Count the lines in the material below that contain the word "rotate" and give the number alone.

************

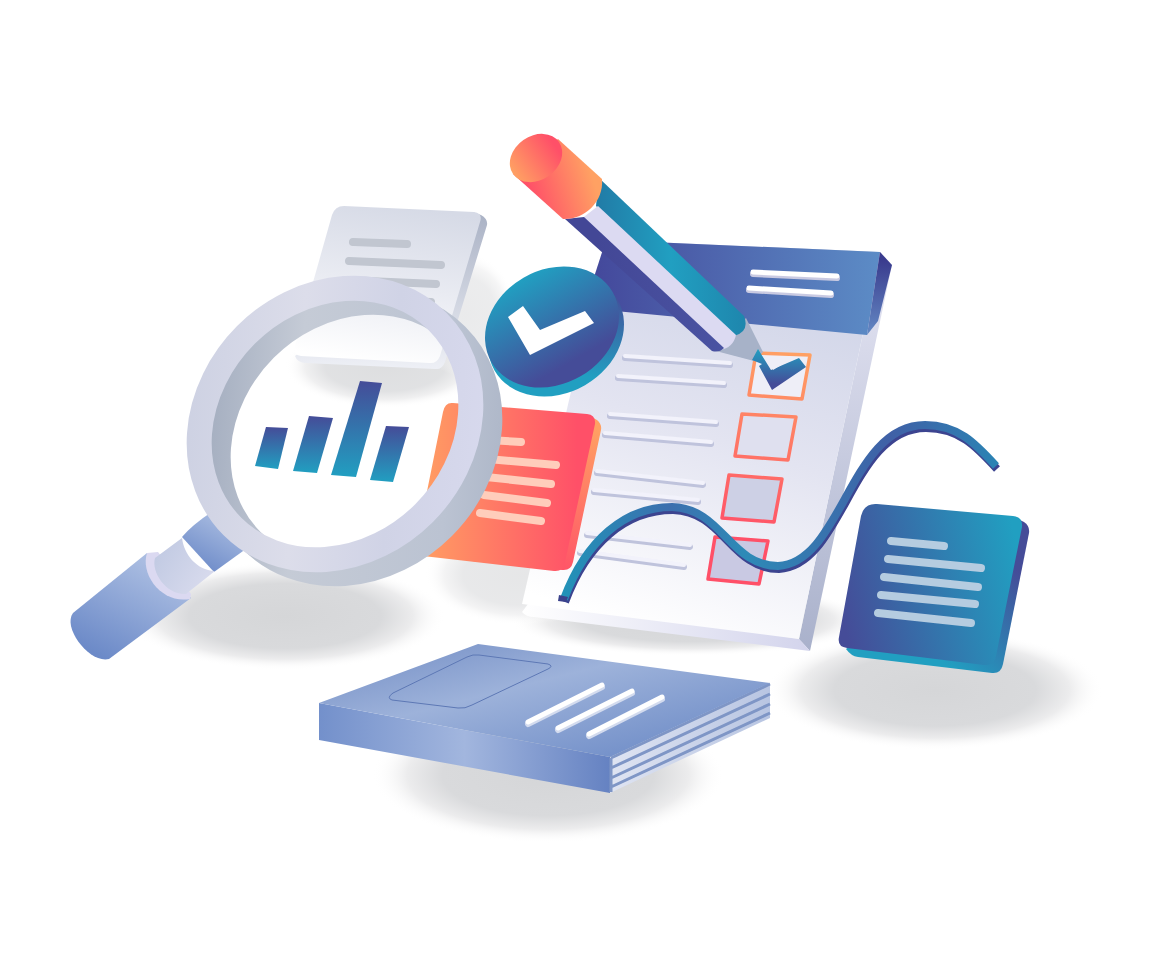
<!DOCTYPE html>
<html lang="en">
<head>
<meta charset="utf-8">
<title>Checklist analysis illustration</title>
<style>
:root{--navy:#454c98;--teal:#219fc1;--periwinkle:#6c8ac8;--mist:#d9dbea;--lilac:#dcdaf2;--steel:#aab3ca;--silver:#c4cad9;--coral:#ff5068;--orange:#ffa163;--white:#fff}
html,body{margin:0;height:100%;overflow:hidden;background:var(--white)}
svg{display:block;width:1174px;height:978px}
.lines{fill:none;stroke-linecap:round}
.white{fill:var(--white)}
.navy-a{stop-color:var(--navy)}
.teal-a{stop-color:var(--teal)}
.coral-a{stop-color:var(--coral)}
.orange-a{stop-color:var(--orange)}
.blue-a{stop-color:var(--periwinkle)}
.white-a{stop-color:var(--white)}
</style>
</head>
<body>
<svg viewBox="0 0 1174 978" role="img" aria-label="Magnifier, checklist, pencil, notes and book">
<defs>
<radialGradient id="shadow"><stop offset="0" stop-color="#d5d6d8"/><stop offset=".6" stop-color="#d9dadc"/><stop offset=".8" stop-color="#ececed"/><stop offset="1" stop-color="#fff" stop-opacity="0"/></radialGradient>
<linearGradient id="navyTeal" x1="0" y1="0" x2="0" y2="1"><stop class="navy-a"/><stop class="teal-a" offset="1"/></linearGradient>
<linearGradient id="tealNavy" x1="0" y1="0" x2="0" y2="1"><stop class="teal-a"/><stop class="navy-a" offset=".85"/></linearGradient>
<linearGradient id="cardFace" x1="0" y1=".6" x2="1" y2=".4"><stop class="navy-a"/><stop class="teal-a" offset="1"/></linearGradient>
<linearGradient id="cardEdge" x1="0" y1="1" x2="1" y2="0"><stop class="teal-a" offset=".3"/><stop class="navy-a" offset=".8"/></linearGradient>
<linearGradient id="paper" x1=".7" y1="0" x2=".4" y2="1"><stop offset="0" stop-color="#cdd2e6"/><stop offset=".5" stop-color="#e3e4f1"/><stop class="white-a" offset="1"/></linearGradient>
<linearGradient id="paperEdge" x1="0" y1="0" x2="0" y2="1"><stop offset="0" stop-color="#e6e6f4"/><stop offset="1" stop-color="#a9b1cb"/></linearGradient>
<linearGradient id="paperFoot"><stop class="white-a"/><stop offset="1" stop-color="#d3d4ec"/></linearGradient>
<linearGradient id="header"><stop stop-color="#43469a"/><stop offset="1" stop-color="#5c8cc6"/></linearGradient>
<linearGradient id="headerEdge" x1="0" y1="0" x2="0" y2="1"><stop offset=".1" stop-color="#3a3c8e"/><stop offset="1" stop-color="#6489c4"/></linearGradient>
<linearGradient id="note" x1=".6" y1="0" x2=".4" y2="1"><stop stop-color="#d6dae6"/><stop offset=".5" stop-color="#e9ebf2"/><stop class="white-a" offset="1"/></linearGradient>
<linearGradient id="noteEdge" x1="0" y1="0" x2="0" y2="1"><stop stop-color="#a9b1c4"/><stop offset="1" stop-color="#eef0f6"/></linearGradient>
<linearGradient id="warm"><stop class="orange-a"/><stop class="coral-a" offset=".9"/></linearGradient>
<linearGradient id="warmDown" x1=".6" y1="0" x2=".4" y2="1"><stop class="orange-a"/><stop class="coral-a" offset="1"/></linearGradient>
<linearGradient id="eraser" x1=".9" y1=".5" x2=".2" y2=".7"><stop class="orange-a"/><stop class="coral-a" offset="1"/></linearGradient>
<linearGradient id="boxes" gradientUnits="userSpaceOnUse" x1="790" y1="350" x2="740" y2="585"><stop class="orange-a"/><stop class="coral-a" offset=".8"/></linearGradient>
<linearGradient id="pencilTop"><stop stop-color="#217ba6"/><stop class="teal-a" offset=".5"/><stop offset="1" stop-color="#1e86ad"/></linearGradient>
<linearGradient id="pencilLow"><stop offset=".2" stop-color="#434796"/><stop offset="1" stop-color="#4a53a2"/></linearGradient>
<linearGradient id="ring" x1="0" y1="0" x2="1" y2="1"><stop stop-color="#c8cde0"/><stop offset=".4" stop-color="#dcddea"/><stop offset=".65" stop-color="#d0d3e6"/><stop offset="1" stop-color="#dadbf0"/></linearGradient>
<linearGradient id="rim" x1="0" y1="0" x2="1" y2="1"><stop offset=".1" stop-color="#a3adbf"/><stop offset=".35" stop-color="#c5cbd6"/><stop offset=".75" stop-color="#bbc3d2"/><stop offset="1" stop-color="#a5afc2"/></linearGradient>
<linearGradient id="grip" x1=".3" y1="1" x2=".8" y2=".2"><stop class="blue-a"/><stop offset="1" stop-color="#a9bce1"/></linearGradient>
<linearGradient id="gripLight" x1="0" y1=".2" x2="1" y2=".8"><stop stop-color="#c0c9e2"/><stop offset="1" stop-color="#dadcee"/></linearGradient>
<linearGradient id="bookTop" x1=".1" y1="0" x2=".9" y2=".8"><stop stop-color="#7690c6"/><stop offset=".45" stop-color="#9db2da"/><stop offset="1" stop-color="#7390c9"/></linearGradient>
<linearGradient id="bookSpine"><stop stop-color="#7390cb"/><stop offset=".5" stop-color="#a2b6de"/><stop offset="1" stop-color="#6582c2"/></linearGradient>
<linearGradient id="pages"><stop stop-color="#dfe4f2"/><stop offset="1" stop-color="#b8c5e2"/></linearGradient>
<linearGradient id="wave" gradientUnits="userSpaceOnUse" x1="560" y1="0" x2="1000" y2="0"><stop stop-color="#2193b8"/><stop offset=".25" stop-color="#3c6fae"/><stop offset=".42" stop-color="#2d8ab7"/><stop offset=".75" stop-color="#4060a6"/><stop offset="1" stop-color="#2a84b4"/></linearGradient>
<path id="waveLine" d="M564 599C586 540 625 507 672 507C722 508 730 566 778 566C842 563 850 425 925 425C958 425 975 443 996 466"/>
</defs>

<g id="shadows" fill="url(#shadow)">
<ellipse cx="285" cy="616" rx="160" ry="54"/>
<ellipse cx="548" cy="775" rx="176" ry="68"/>
<ellipse cx="935" cy="690" rx="168" ry="60"/>
<ellipse cx="690" cy="620" rx="180" ry="36"/>
<ellipse cx="520" cy="575" rx="95" ry="50" opacity=".6"/>
<ellipse cx="385" cy="366" rx="100" ry="42" opacity=".8"/>
<ellipse cx="465" cy="315" rx="52" ry="62" opacity=".5"/>
</g>

<g id="checklist">
<path fill="url(#paperEdge)" d="M880 252l12 13-82 386-11-12z"/>
<path fill="url(#paperFoot)" d="M522 612l9-12 268 39 11 12-276-34q-8 0-12-5z"/>
<path fill="url(#paper)" d="M606 240l274 12-81 387-277-35z"/>
<path fill="url(#header)" d="M606 240l274 12-13 83-283-27z"/>
<path fill="url(#headerEdge)" d="M880 252l12 13-14 56-11 14z"/>
<g class="lines" stroke="#c9cae2" stroke-width="6"><path d="M753 274l84 4M749 290l82 5"/></g>
<g class="lines" stroke="#fff" stroke-width="5"><path d="M753 272l84 4M749 288l82 5"/></g>
<g id="itemLines">
<path id="entry" class="lines" stroke="#bfc3dc" stroke-width="6" d="M625 358l105 7M618 378l106 7M610 416l106 8M605 435l106 9M597 473l106 12M594 492l104 10M587 535l103 12M580 553l104 14"/>
<path class="lines" stroke="#f2f2fb" stroke-width="4" d="M625 356l105 7M618 376l106 7M610 414l106 8M605 433l106 9M597 471l106 12M594 490l104 10M587 533l103 12M580 551l104 14"/>
</g>
<g id="checkboxes" fill="#d3d5ea" stroke="url(#boxes)" stroke-width="3.5" stroke-linejoin="round">
<path fill="#eeeef7" d="M756 353l54 2-8 44-53-4z"/>
<path fill="#dfe0ef" d="M742 414l54 3-8 43-53-4z"/>
<path fill="#cdd0e5" d="M729 475l53 4-8 43-52-4z"/>
<path fill="#c9c9e3" d="M715 537l53 4-9 43-51-5z"/>
</g>
</g>

<g id="whiteNote">
<path fill="url(#noteEdge)" d="M472 212l9 3q7 4 6 10l-42 137q-3 8-10 7l-130-6q-8-1-10-7z"/>
<path fill="url(#note)" d="M344 206l130 6q9 1 6 10l-40 134q-3 8-11 7l-128-7q-9-1-6-10l37-131q3-9 12-9z"/>
<path class="lines" stroke="#c1c6d0" stroke-width="8" d="M353 242l54 2M349 261l92 4M345 280l91 4M343 298l88 4"/>
</g>

<g id="redNote">
<path fill="url(#warmDown)" d="M588 415l9 5q5 4 4 10l-28 132q-2 9-11 8l-90-9z"/>
<path fill="url(#warm)" d="M453 403l134 11q9 1 8 10l-30 138q-2 10-11 9l-131-15q-9-1-7-10l27-134q2-10 10-9z"/>
<path class="lines" stroke="#ffcdbb" stroke-width="8" d="M488 440l33 2M488 459l68 6M486 477l65 7M484 495l63 8M480 513l61 8"/>
</g>

<g id="chart" fill="url(#navyTeal)">
<path d="M266 427l22 1-10 41-23-3z"/>
<path d="M309 416l24 2-16 55-24-2z"/>
<path d="M360 381l22 2-26 94-25-2z"/>
<path d="M386 426l23 1-16 55-23-2z"/>
</g>

<g id="badge">
<ellipse cx="556" cy="335" rx="71" ry="58" transform="rotate(-30 556 335)" fill="url(#cardEdge)"/>
<ellipse cx="552" cy="327" rx="70" ry="57" transform="rotate(-30 552 327)" fill="url(#tealNavy)"/>
<path class="white" d="M508 317l15-11 17 24 45-19 9 12-64 32z"/>
</g>

<g id="magnifier">
<path fill="url(#grip)" d="M182 537Q192 525 213 511L250 546 214 572Z"/>
<path fill="url(#grip)" d="M73 613L147 553 191 598 109 659C90 664 62 628 73 613Z"/>
<path fill="#dbd9f1" d="M147 553c-7 22 15 51 43 46l1-5-33-42z"/>
<path fill="url(#gripLight)" d="M155 558l27-20c2 16 14 32 33 33l-29 23c-20 1-35-22-31-36z"/>
<g fill="none" stroke-width="25">
<ellipse cx="354" cy="438" rx="145" ry="126" transform="rotate(-45 354 438)" stroke="url(#rim)"/>
<ellipse cx="335" cy="424" rx="145" ry="126" transform="rotate(-45 335 424)" stroke="url(#ring)"/>
</g>
</g>

<g id="pencil">
<path fill="#a7b2c8" d="M712 350l34-32 17 34-9 9z"/>
<path fill="url(#pencilTop)" d="M599 178L744 316q6 16-10 20L596 206z"/>
<path fill="var(--lilac)" d="M580 220l18-14 138 129q-3 13-16 15z"/>
<path fill="url(#pencilLow)" d="M565 219l19-2 140 131q-5 5-12 3z"/>
<path fill="url(#eraser)" d="M558 139L602 179C604 202 584 220 563 219L513 174Z"/>
<ellipse cx="536" cy="158" rx="28" ry="22" transform="rotate(-35 536 158)" fill="url(#warm)"/>
<path fill="url(#tealNavy)" d="M758 349l13 21 28-12 7 9-34 23-13-24 3-2-10-4z"/>
<path fill="#eeeef7" d="M768 358l15 6-10 6z"/>
</g>

<g id="waveStroke" fill="none">
<use href="#waveLine" y="3" x="1" stroke="#3c4490" stroke-width="8"/>
<use href="#waveLine" stroke="url(#wave)" stroke-width="8"/>
<path fill="#3b428c" d="M559 595l9 2-2 5-8-1z"/>
</g>

<g id="tealCard">
<path fill="url(#cardEdge)" d="M1016 518l8 4q6 4 5 11l-26 131q-2 10-11 9l-134-16q-7-1-12-8z"/>
<path fill="url(#cardFace)" d="M877 504l136 12q10 1 9 11l-26 129q-2 10-12 9l-137-17q-10-1-8-11l22-121q3-13 16-12z"/>
<path class="lines" stroke="#b5cce0" stroke-width="8" d="M891 541l53 5M888 559l93 9M884 577l94 10M881 595l94 9M878 613l93 10"/>
</g>

<g id="book">
<path fill="url(#bookSpine)" d="M319 703l291 54v36l-291-53z"/>
<path fill="url(#pages)" d="M610 757l160-74v35l-160 75z"/>
<path fill="none" stroke="#7f96c6" stroke-width="3" d="M611 758l159-74M611 768l159-74M611 778l159-74M611 787l159-74M611 792V758"/>
<path fill="url(#bookTop)" d="M319 703l159-59 292 39-160 74z"/>
<path fill="none" stroke="#5d78b5" d="M393 693l74-36q6-3 12-2l69 9q6 2 0 5l-76 36q-7 4-14 3l-66-8q-6-2 1-7z"/>
<path class="lines" stroke="#d3dbee" stroke-width="6" d="M528 724l74-37M558 730l74-37M589 736l73-37"/>
<path class="lines" stroke="#fff" stroke-width="5" d="M528 722l74-37M558 728l74-37M589 734l73-37"/>
</g>
</svg>
</body>
</html>
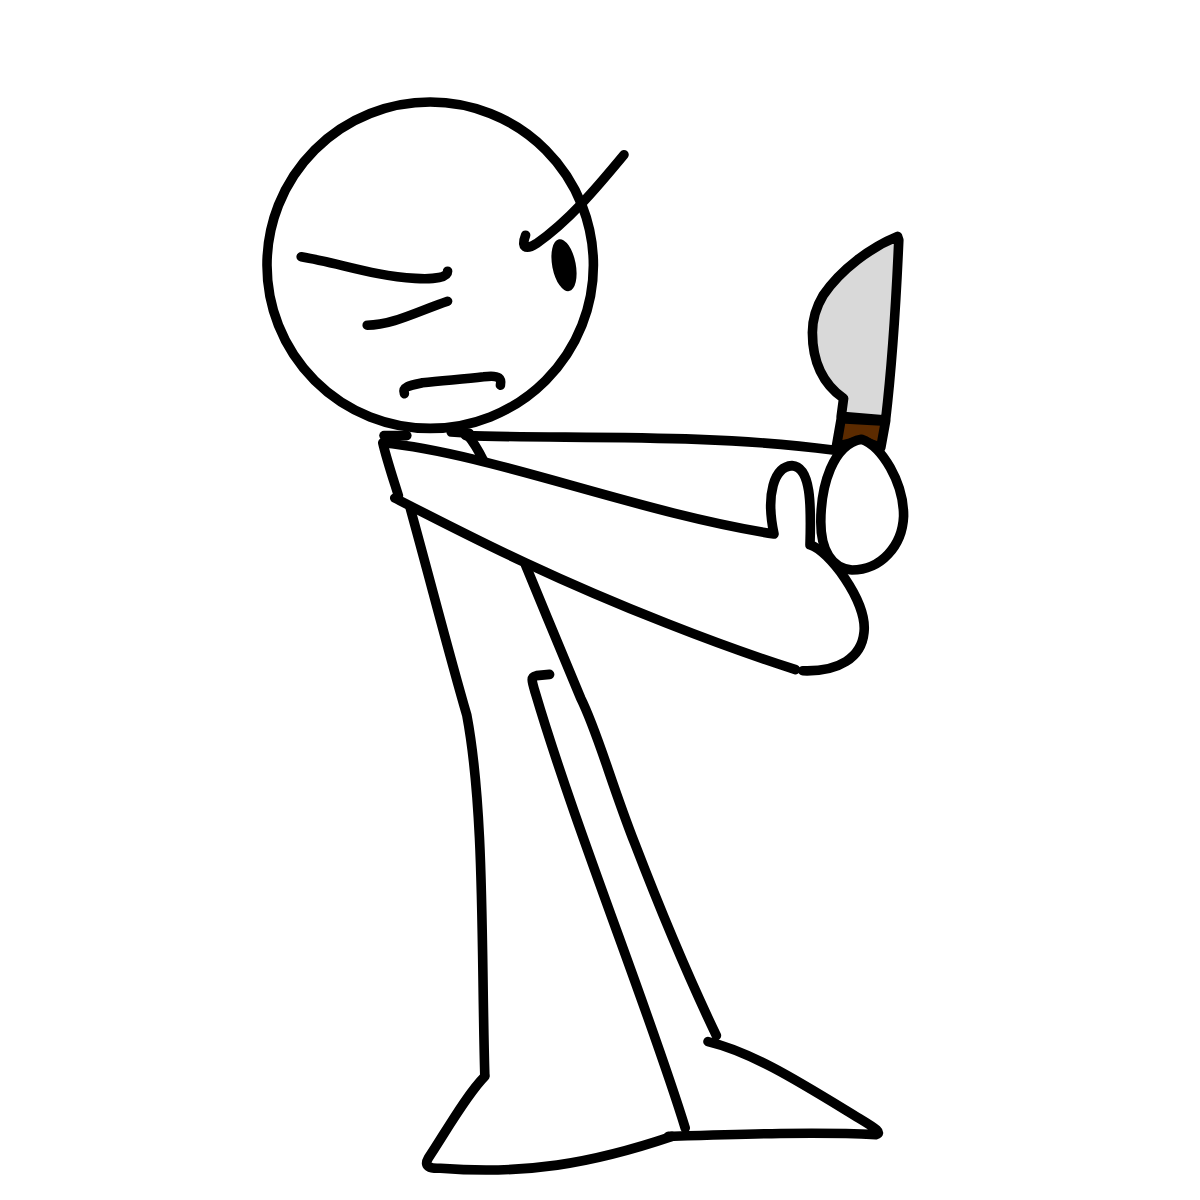
<!DOCTYPE html>
<html lang="en">
<head>
<meta charset="utf-8">
<title>Stick figure with knife</title>
<style>
:root {
  --paper: #ffffff;
  --ink: #000000;
  --blade: #d9d9d9;
  --handle: #5c2b00;
}
html, body { margin: 0; padding: 0; background: var(--paper); overflow: hidden; }
.canvas { display: block; width: 1200px; height: 1200px; background: var(--paper); }
.line { fill: none; stroke: var(--ink); stroke-width: 8; stroke-linecap: round; stroke-linejoin: round; }
.skin { fill: var(--paper); }
.solid { fill: var(--ink); stroke: none; }
.blade { fill: var(--blade); }
.handle { fill: var(--handle); }
</style>
</head>
<body>
<svg class="canvas" viewBox="0 0 1000 1000" role="img" aria-label="A frowning stick figure leaning back, pointing both arms forward and holding a knife">
  <g class="line">
    <g id="body">
      <path d="M342 424 C358 482 375 548 389 596 C404 676 401 790 404 896"/>
      <path d="M438 471 C453 507 470 549 484 582 C498 610 509 652 529 703 C549 755 572 811 597 863"/>
      <path d="M458 562 L447 563 C442 564 443 567 446 577 C480 692 541 842 571 940"/>
    </g>
    <g id="feet">
      <path d="M404 897 C389 912 371 944 357 965 C353 972 358 974 367 973.500 C437 979 492 970 560 947"/>
      <path d="M557 947 C620 945 680 943 730 945.500 C735 944 731 941 716 932 C670 904 628 877 590 868"/>
    </g>
    <g id="neck-and-far-arm">
      <path d="M320 363 H339"/>
      <path d="M376 360 L391 361"/>
      <path d="M390 363 C396 370 399 376 403 384"/>
      <path d="M388 363 C470 366 590 361 694 375"/>
    </g>
    <g id="near-arm">
      <path class="skin" stroke="none" d="M331 414 L319 368 L645 445 L675 454 L720 528 L668 559 Z"/>
      <path d="M332 413 C327 397 322 382 319 369 C410 378 530 427 645 445 C638 412 645 389 660 388 C676 389 676 421 675 454 C690 458 723 501 720 527 C718 548 699 560 669 559"/>
      <path d="M329 415 C370 436 405 454 438 469 C515 505 600 538 663 558"/>
    </g>
    <g id="knife">
      <path class="blade" d="M748 197 L749 200 C747 246 744 299 738 350 L701 347 L703 332 C686 320 677 302 677 277 C677 265 680 256 686 246 C701 224 726 206 748 197 Z"/>
      <path class="handle" d="M701 349 L738 351 L734 373 L718 367 L697 372 Z"/>
    </g>
    <path id="far-hand" class="skin" d="M718 366 C735 372 753 402 753 430 C752 455 734 475 710 475 C693 474 684 458 684 435 C684 405 694 370 718 366 Z"/>
    <g id="head">
      <circle class="skin" cx="358.500" cy="221" r="136"/>
      <g id="face">
        <path d="M251 214 C282 219 311 230 346 232 C363 233 373 231 373 226"/>
        <path d="M306 271 C327 271 349 259 373 251"/>
        <path d="M438 196 C434 206 438 209 447 203 C474 184 496 158 520 129"/>
        <ellipse class="solid" cx="470" cy="221" rx="9.800" ry="22" transform="rotate(-11 470 221)"/>
        <path d="M337 328 C335 322 342 321 352 319 C370 317 386 316 403 314 C417 312 418 316 417 321"/>
      </g>
    </g>
  </g>
</svg>
</body>
</html>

************

▶ SOLUTION: 6